What was the big expansion year?

The biggest expansion year was year six when Eminem headlined and we went from a 2-day festival to a 3-day festival. That really solidified the brand and people outside of Montreal really started to take notice. We also moved to the first Monday in August, which is a holiday in Canada, other than Quebec ironically enough. So the rest of the country really started coming out in bigger numbers. And the year after Eminem it was really apparent that we’d taken a big leap in sales. From that point on, we basically sold out. Eminem was huge — he’d only done two shows that summer, he did us and Lollapalooza, so for us to get him was just a major, major, major coup.

Is there something that you’re doing programming-wise that other festivals aren’t? What’s the draw to entice people to spend their dollars coming to Montreal versus anywhere else?

The groundwork that we did, taking care of the artists and the site and the fans, being amazing. Chuck Hughes is our artist caterer — he’s got 2 great restaurants in town. He beat Bobby Flay on the Iron Chef. He’s an amazing chef and he brings in a team and they cook. I think that the word of mouth of how we treat the artists, the food, the site, like I said, has really helped. And a lot of it’s been word of mouth; agents and managers have been like, ‘You guys, your festival, has great food and you have an amazing site.’

For members of the music industry, you also have Osheaga MEG Pro happening Jul. 30-Aug. 2 that has brunches, a panel and a cocktail reception.  How did this come about?

MEG, the Montreal Electronic Groove festival, happened to be the same weekend as we were originally.  We talked to them and they had a stage at the festival for the first couple of years. And when we moved to August, they moved as well because we had established a good relationship with them. The thing about MEG is they’re very European, so they’re bringing in a ton of European professionals to their festival, and we were drawing predominantly North American, you know, Canadian and American artists and managers. So we figured, ‘Hey, this is a great opportunity.’

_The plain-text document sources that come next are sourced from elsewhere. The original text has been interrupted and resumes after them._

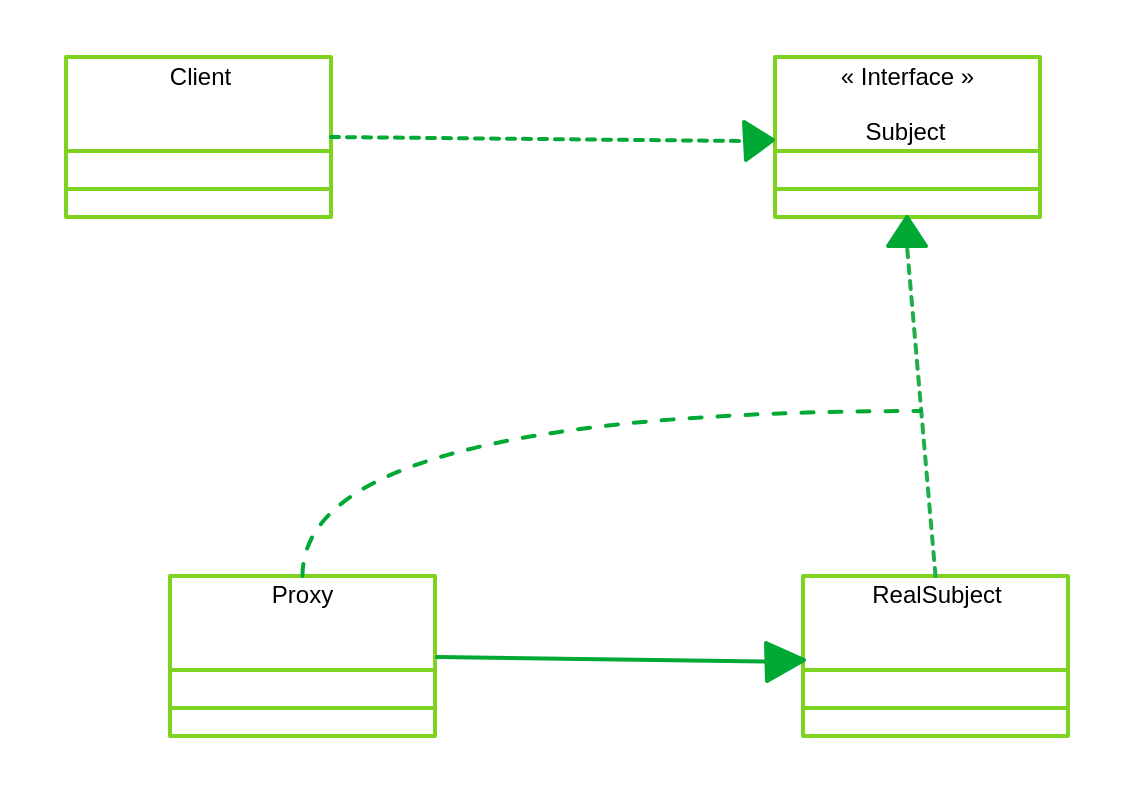
<!DOCTYPE html>
<html lang="en">
<head>
<meta charset="utf-8">
<title>Proxy pattern class diagram</title>
<style>
  :root {
    --paper: #ffffff;
    --ink: #000000;
    --frame: #7ed321;
    --link: #00a933;
    --link-soft: #1fae4b;
  }
  * { box-sizing: border-box; margin: 0; }
  html, body { width: 1123px; height: 794px; overflow: hidden; background: var(--paper); }
  .diagram {
    position: relative;
    width: 1123px;
    height: 794px;
    font: 24px/28px "Liberation Sans", Arial, sans-serif;
    color: var(--ink);
  }
  .class-box {
    position: absolute;
    width: 269px;
    height: 164px;
    display: grid;
    grid-template-rows: 90px 34px 24px;
    row-gap: 4px;
    border: 4px solid var(--frame);
    border-radius: 2px;
  }
  .class-name {
    display: flex;
    flex-direction: column;
    align-items: center;
    gap: 27px;
    padding-top: 4px;
    font-size: 24px;
    font-weight: 400;
  }
  .attributes, .operations { position: relative; }
  .attributes::before, .operations::before {
    content: "";
    position: absolute;
    inset: -4px 0 auto;
    height: 4px;
    background: var(--frame);
  }
  .client { left: 64px; top: 55px; }
  .subject { left: 773px; top: 55px; }
  .proxy { left: 168px; top: 574px; }
  .real-subject { left: 801px; top: 574px; }
  .client .class-name { padding-left: 4px; }
  .subject .class-name span:last-child { padding-right: 4px; }
  .proxy .class-name { padding-top: 3px; }
  .real-subject .class-name { padding: 3px 0 0 3px; }
  .connectors { position: absolute; inset: 0; }
  .line { fill: none; stroke: var(--link); stroke-width: 4; stroke-linecap: round; }
  .dashed { stroke-dasharray: 8 8; }
  .wide-dashed { stroke-dasharray: 12 16; }
  .soft { stroke: var(--link-soft); }
  .arrowhead { fill: var(--link); stroke: var(--link); stroke-width: 4; stroke-linejoin: round; }
</style>
</head>
<body>
<main class="diagram">
  <section class="class-box client">
    <h2 class="class-name"><span>Client</span></h2>
    <div class="attributes"></div>
    <div class="operations"></div>
  </section>
  <section class="class-box subject">
    <h2 class="class-name"><span>« Interface »</span><span>Subject</span></h2>
    <div class="attributes"></div>
    <div class="operations"></div>
  </section>
  <section class="class-box proxy">
    <h2 class="class-name"><span>Proxy</span></h2>
    <div class="attributes"></div>
    <div class="operations"></div>
  </section>
  <section class="class-box real-subject">
    <h2 class="class-name"><span>RealSubject</span></h2>
    <div class="attributes"></div>
    <div class="operations"></div>
  </section>

  <svg class="connectors" width="1123" height="794" viewBox="0 0 1123 794" aria-hidden="true">
    <g class="client-uses-subject">
      <line class="line dashed" x1="331" y1="137" x2="744" y2="141"/>
      <polygon class="arrowhead" points="744,122 773,140 746,160"/>
    </g>
    <g class="real-subject-implements-subject">
      <line class="line dashed soft" x1="935.5" y1="576" x2="907" y2="246"/>
      <polygon class="arrowhead" points="907,217 926,246 888,246"/>
    </g>
    <path class="line wide-dashed proxy-implements-subject" d="M302.5 576Q302.5 411 921 411"/>
    <g class="proxy-calls-real-subject">
      <line class="line" x1="437" y1="657" x2="766" y2="661.5"/>
      <polygon class="arrowhead" points="766,643 804,660 767,681"/>
    </g>
  </svg>
</main>
</body>
</html>
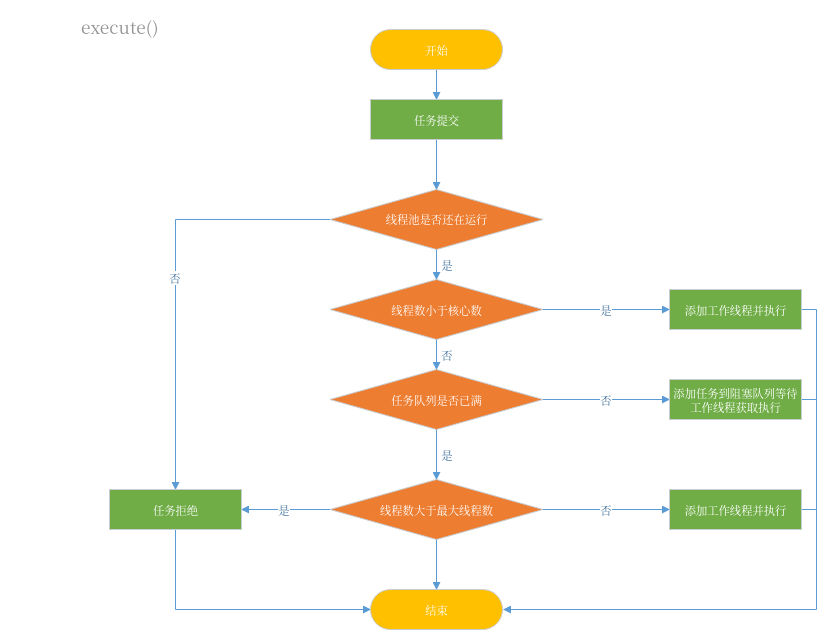
<!DOCTYPE html>
<html lang="zh-CN">
<head>
<meta charset="utf-8">
<title>execute()</title>
<style>
:root {
  --paper: #ffffff;
  --terminal: #ffc000;
  --process: #70ad47;
  --decision: #ed7d31;
  --outline: #c8ccd0;
  --line: #5b9bd5;
  --label: #41719c;
  --title: #929292;
  --node-text: #ffffff;
}
* { box-sizing: border-box; margin: 0; padding: 0; }
html, body { width: 836px; height: 642px; overflow: hidden; background: var(--paper); }
.flowchart {
  position: relative;
  width: 836px;
  height: 642px;
  font-family: "Noto Serif CJK SC", "Noto Serif", serif;
  font-size: 11.3px;
  line-height: 14px;
}
h1 {
  position: absolute;
  left: 81px;
  top: 15px;
  font-size: 17.3px;
  font-weight: 400;
  line-height: 24px;
  color: var(--title);
  white-space: nowrap;
}
.connectors { position: absolute; inset: 0; display: block; }
.connectors path { fill: none; stroke: var(--line); stroke-width: 1; }
.connectors marker path { fill: var(--line); stroke: none; }
.connectors polygon { fill: var(--decision); stroke: var(--outline); stroke-width: 1; }
.node {
  position: absolute;
  width: 133px;
  height: 41px;
  display: flex;
  align-items: center;
  justify-content: center;
  text-align: center;
  white-space: nowrap;
  color: var(--node-text);
}
.terminal { left: 370px; background: var(--terminal); border: 1px solid var(--outline); border-radius: 21px; }
.process { background: var(--process); border: 1px solid var(--outline); }
.decision { left: 330px; width: 213px; height: 60px; }
.result { left: 669px; }
.label {
  position: absolute;
  width: 12px;
  height: 14px;
  text-align: center;
  color: var(--label);
  background: var(--paper);
}
</style>
</head>
<body>
<main class="flowchart">
  <h1>execute()</h1>

  <svg class="connectors" width="836" height="642" viewBox="0 0 836 642" aria-hidden="true">
    <defs>
      <marker id="arrow" markerWidth="8" markerHeight="8" refX="7" refY="4" orient="auto" markerUnits="userSpaceOnUse">
        <path d="M0 0 L8 4 L0 8 Z"/>
      </marker>
      <polygon id="diamond" points="330,30 436.5,0 543,30 436.5,60"/>
    </defs>
    <g marker-end="url(#arrow)">
      <path d="M436.5 69V99" marker-end="url(#arrow)"/>
      <path d="M436.5 139V189" marker-end="url(#arrow)"/>
      <path d="M436.5 249V279" marker-end="url(#arrow)"/>
      <path d="M436.5 339V369" marker-end="url(#arrow)"/>
      <path d="M436.5 429V479" marker-end="url(#arrow)"/>
      <path d="M436.5 539V589" marker-end="url(#arrow)"/>
      <path d="M330 219.5H175.5V489" marker-end="url(#arrow)"/>
      <path d="M330 509.5H242" marker-end="url(#arrow)"/>
      <path d="M175.5 529V609.5H370" marker-end="url(#arrow)"/>
      <path d="M543 309.5H669" marker-end="url(#arrow)"/>
      <path d="M543 399.5H669" marker-end="url(#arrow)"/>
      <path d="M543 509.5H669" marker-end="url(#arrow)"/>
      <path d="M801 309.5H816.5V609.5H504" marker-end="url(#arrow)"/>
    </g>
    <path d="M801 399.5H816M801 509.5H816"/>
    <use href="#diamond" y="189.5"/>
    <use href="#diamond" y="279.5"/>
    <use href="#diamond" y="369.5"/>
    <use href="#diamond" y="479.5"/>
  </svg>

  <div class="node terminal" style="top:29px">开始</div>
  <div class="node process" style="left:370px;top:99px">任务提交</div>
  <div class="node decision" style="top:189px">线程池是否还在运行</div>
  <div class="node decision" style="top:280px">线程数小于核心数</div>
  <div class="node decision" style="top:370px">任务队列是否已满</div>
  <div class="node decision" style="top:480px">线程数大于最大线程数</div>
  <div class="node terminal" style="top:589px">结束</div>

  <div class="node process" style="left:109px;top:489px">任务拒绝</div>
  <div class="node process result" style="top:289px">添加工作线程并执行</div>
  <div class="node process result" style="top:379px">添加任务到阻塞队列等待<br>工作线程获取执行</div>
  <div class="node process result" style="top:489px">添加工作线程并执行</div>

  <span class="label" style="left:169px;top:271px">否</span>
  <span class="label" style="left:441px;top:258px">是</span>
  <span class="label" style="left:441px;top:348px">否</span>
  <span class="label" style="left:441px;top:448px">是</span>
  <span class="label" style="left:278px;top:503px">是</span>
  <span class="label" style="left:600px;top:303px">是</span>
  <span class="label" style="left:600px;top:393px">否</span>
  <span class="label" style="left:600px;top:503px">否</span>
</main>
</body>
</html>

That must be unique. Most music festivals have a VIP section but you hang with people you know; they don’t offer official networking opportunities and programming.

I don’t know. I’d imagine that pretty much every idea we’ve ever had we stole from someone else. So I don’t know if it’s completely original, but it felt like it was good [idea]; we had all these people, let’s get them all together. It was just a logical progression of who was coming to the festival. And as a result, it creates this really nice environment where people can just hang out and have a drink and chat and talk about business.

Are you content with Osheaga’s size and how it’s doing or will you keep expanding?  And will you expand it outside of Montreal and come to Toronto, like you did with Heavy?

I don’t think there’ll be an Osheaga Toronto. Osheaga is an Iroquois word for Montreal. People have asked us about that. We would never really think of moving Osheaga because of what it represents. It’s a city festival. It’s very specific to Montreal. Would we do another festival in another city? Sure we would look into that. Would we call it Osheaga? No.